### TASK DIRECTIONS
Show all lines of the listing that hold the word "body".
BEGIN EXERCISE MATERIAL
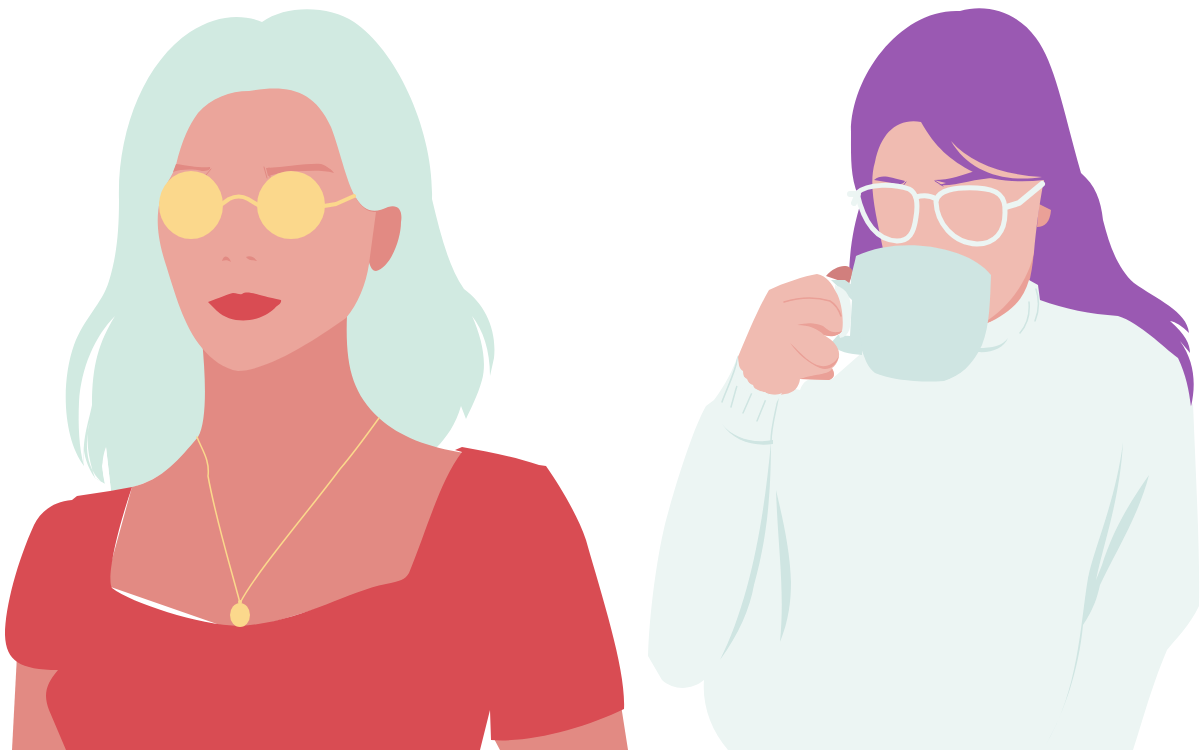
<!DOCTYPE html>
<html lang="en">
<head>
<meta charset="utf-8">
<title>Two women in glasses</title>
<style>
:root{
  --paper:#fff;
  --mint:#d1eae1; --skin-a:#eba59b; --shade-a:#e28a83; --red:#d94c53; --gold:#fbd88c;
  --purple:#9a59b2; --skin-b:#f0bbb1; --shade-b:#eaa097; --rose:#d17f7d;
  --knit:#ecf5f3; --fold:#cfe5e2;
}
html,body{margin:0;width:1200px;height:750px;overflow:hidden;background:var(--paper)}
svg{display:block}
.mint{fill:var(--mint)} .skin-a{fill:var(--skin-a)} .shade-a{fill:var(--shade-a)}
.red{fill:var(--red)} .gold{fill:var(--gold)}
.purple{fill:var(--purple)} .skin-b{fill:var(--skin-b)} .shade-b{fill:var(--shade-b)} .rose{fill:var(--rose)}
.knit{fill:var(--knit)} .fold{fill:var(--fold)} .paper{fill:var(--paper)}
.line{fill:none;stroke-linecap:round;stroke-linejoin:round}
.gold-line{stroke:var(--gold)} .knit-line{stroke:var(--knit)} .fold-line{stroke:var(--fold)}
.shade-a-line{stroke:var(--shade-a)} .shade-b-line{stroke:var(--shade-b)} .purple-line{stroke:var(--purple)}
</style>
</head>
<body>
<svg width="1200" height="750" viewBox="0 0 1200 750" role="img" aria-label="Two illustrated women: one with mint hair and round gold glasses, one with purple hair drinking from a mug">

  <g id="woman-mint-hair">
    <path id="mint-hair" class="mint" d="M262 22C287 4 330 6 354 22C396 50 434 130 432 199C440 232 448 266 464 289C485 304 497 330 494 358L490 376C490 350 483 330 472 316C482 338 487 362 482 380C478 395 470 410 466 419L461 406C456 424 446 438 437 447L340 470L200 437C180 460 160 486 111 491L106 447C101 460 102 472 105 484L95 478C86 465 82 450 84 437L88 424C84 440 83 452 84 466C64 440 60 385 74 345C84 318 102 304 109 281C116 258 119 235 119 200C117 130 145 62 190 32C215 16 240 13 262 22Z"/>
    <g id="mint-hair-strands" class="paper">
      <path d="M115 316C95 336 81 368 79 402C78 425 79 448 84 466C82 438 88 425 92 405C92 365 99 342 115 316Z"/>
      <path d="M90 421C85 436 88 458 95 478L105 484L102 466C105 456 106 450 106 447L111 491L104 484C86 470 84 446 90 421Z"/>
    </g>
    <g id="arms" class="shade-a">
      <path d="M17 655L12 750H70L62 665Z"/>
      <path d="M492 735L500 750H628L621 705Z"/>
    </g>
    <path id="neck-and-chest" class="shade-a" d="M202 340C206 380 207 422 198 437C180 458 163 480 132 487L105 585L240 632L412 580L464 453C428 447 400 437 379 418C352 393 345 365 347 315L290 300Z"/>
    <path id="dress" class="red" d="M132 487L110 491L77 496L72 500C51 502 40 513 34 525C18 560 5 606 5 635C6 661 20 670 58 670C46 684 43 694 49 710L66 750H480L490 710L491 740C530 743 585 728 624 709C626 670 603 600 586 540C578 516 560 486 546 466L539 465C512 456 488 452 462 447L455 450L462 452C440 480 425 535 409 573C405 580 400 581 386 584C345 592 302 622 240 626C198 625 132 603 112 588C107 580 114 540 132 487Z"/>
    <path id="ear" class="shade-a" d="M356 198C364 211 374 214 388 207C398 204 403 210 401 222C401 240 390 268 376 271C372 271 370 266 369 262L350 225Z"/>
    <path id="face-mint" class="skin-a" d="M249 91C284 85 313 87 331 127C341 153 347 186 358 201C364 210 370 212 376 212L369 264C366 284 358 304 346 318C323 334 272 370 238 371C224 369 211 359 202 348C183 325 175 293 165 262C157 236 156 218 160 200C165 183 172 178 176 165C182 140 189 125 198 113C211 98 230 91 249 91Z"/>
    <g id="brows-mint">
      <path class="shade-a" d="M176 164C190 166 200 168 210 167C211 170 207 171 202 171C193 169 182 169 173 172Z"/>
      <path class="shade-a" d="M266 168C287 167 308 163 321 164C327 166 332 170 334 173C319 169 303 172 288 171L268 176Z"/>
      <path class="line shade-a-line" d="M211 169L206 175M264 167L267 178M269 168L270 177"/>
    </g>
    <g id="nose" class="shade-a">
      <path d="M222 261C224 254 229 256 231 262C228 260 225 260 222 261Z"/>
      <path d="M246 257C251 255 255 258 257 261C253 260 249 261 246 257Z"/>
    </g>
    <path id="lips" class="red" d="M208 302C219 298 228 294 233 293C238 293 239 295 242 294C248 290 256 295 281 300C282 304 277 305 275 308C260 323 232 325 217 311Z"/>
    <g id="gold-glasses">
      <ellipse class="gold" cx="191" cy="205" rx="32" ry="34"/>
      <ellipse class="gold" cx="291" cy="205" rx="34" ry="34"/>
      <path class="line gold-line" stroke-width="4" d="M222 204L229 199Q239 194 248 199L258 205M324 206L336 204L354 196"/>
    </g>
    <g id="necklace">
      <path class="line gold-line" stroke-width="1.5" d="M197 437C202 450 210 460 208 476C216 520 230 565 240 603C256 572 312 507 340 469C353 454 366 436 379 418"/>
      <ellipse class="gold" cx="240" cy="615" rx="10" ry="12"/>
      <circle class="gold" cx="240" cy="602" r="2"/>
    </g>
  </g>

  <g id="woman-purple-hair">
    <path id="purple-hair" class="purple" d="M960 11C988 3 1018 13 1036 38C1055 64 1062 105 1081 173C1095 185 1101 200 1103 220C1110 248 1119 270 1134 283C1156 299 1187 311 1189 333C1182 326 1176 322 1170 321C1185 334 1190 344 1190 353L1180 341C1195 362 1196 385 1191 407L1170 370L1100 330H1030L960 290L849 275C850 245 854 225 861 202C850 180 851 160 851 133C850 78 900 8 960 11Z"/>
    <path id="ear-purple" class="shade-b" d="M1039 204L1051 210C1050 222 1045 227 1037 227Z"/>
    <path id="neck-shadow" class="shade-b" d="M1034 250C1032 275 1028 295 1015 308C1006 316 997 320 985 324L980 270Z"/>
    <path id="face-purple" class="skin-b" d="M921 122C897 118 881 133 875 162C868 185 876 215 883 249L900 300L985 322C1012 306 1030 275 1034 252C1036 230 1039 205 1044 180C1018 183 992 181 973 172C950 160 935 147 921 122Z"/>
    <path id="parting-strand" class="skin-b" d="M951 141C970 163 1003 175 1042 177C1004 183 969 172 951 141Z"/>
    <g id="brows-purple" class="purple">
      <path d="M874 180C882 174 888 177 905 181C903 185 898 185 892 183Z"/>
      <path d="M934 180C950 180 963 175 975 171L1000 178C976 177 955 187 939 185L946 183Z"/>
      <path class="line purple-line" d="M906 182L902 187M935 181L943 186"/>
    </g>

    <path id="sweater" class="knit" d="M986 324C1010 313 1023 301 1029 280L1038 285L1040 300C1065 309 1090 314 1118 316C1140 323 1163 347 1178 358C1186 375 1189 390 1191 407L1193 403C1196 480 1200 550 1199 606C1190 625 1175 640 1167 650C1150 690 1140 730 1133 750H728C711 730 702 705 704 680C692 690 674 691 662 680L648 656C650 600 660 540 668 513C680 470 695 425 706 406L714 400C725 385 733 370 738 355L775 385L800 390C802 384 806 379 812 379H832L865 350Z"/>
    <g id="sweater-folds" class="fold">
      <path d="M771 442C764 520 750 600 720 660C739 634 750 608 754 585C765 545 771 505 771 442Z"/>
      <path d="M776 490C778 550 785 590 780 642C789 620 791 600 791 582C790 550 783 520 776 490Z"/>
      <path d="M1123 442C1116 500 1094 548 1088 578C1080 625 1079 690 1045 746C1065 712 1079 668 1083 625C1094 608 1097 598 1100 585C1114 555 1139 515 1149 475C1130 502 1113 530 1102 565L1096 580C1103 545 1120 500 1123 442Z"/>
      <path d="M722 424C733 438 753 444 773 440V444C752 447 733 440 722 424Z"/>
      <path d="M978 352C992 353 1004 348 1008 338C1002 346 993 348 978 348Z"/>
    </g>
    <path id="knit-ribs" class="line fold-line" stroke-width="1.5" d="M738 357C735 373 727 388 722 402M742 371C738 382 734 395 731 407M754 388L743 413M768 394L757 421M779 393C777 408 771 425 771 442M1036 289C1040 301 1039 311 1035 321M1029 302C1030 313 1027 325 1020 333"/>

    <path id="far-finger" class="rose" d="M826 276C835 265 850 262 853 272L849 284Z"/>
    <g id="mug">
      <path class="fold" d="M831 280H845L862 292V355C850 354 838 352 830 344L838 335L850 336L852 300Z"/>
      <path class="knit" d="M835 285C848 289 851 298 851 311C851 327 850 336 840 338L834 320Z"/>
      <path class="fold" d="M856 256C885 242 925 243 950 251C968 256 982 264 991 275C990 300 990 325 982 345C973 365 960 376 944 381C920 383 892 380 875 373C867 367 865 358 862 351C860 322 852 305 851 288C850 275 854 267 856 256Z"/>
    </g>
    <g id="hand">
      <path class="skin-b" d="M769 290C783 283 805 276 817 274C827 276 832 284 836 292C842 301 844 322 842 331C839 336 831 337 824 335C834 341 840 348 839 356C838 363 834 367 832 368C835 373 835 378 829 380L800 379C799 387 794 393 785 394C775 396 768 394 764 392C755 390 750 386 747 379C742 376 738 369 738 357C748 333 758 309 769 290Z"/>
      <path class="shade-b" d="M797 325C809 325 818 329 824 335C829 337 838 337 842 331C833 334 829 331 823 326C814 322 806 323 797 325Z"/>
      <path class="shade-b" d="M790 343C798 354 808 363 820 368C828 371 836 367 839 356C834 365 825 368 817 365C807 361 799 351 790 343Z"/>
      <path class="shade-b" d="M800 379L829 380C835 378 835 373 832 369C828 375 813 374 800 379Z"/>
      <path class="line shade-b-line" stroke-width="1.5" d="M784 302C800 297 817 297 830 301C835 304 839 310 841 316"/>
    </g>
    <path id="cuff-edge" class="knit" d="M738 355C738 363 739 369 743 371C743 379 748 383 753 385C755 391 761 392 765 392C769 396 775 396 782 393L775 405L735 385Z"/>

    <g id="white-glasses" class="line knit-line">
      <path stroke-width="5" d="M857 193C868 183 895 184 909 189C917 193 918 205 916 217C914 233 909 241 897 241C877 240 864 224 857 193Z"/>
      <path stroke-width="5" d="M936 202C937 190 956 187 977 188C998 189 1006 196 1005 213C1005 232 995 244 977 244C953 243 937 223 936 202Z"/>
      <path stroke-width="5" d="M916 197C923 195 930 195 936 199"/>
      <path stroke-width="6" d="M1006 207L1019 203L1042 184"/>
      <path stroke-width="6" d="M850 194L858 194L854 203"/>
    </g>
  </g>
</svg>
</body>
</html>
END EXERCISE MATERIAL
### PROBLEM SOLUTION
html,body{margin:0;width:1200px;height:750px;overflow:hidden;background:var(--paper)}
<body>
</body>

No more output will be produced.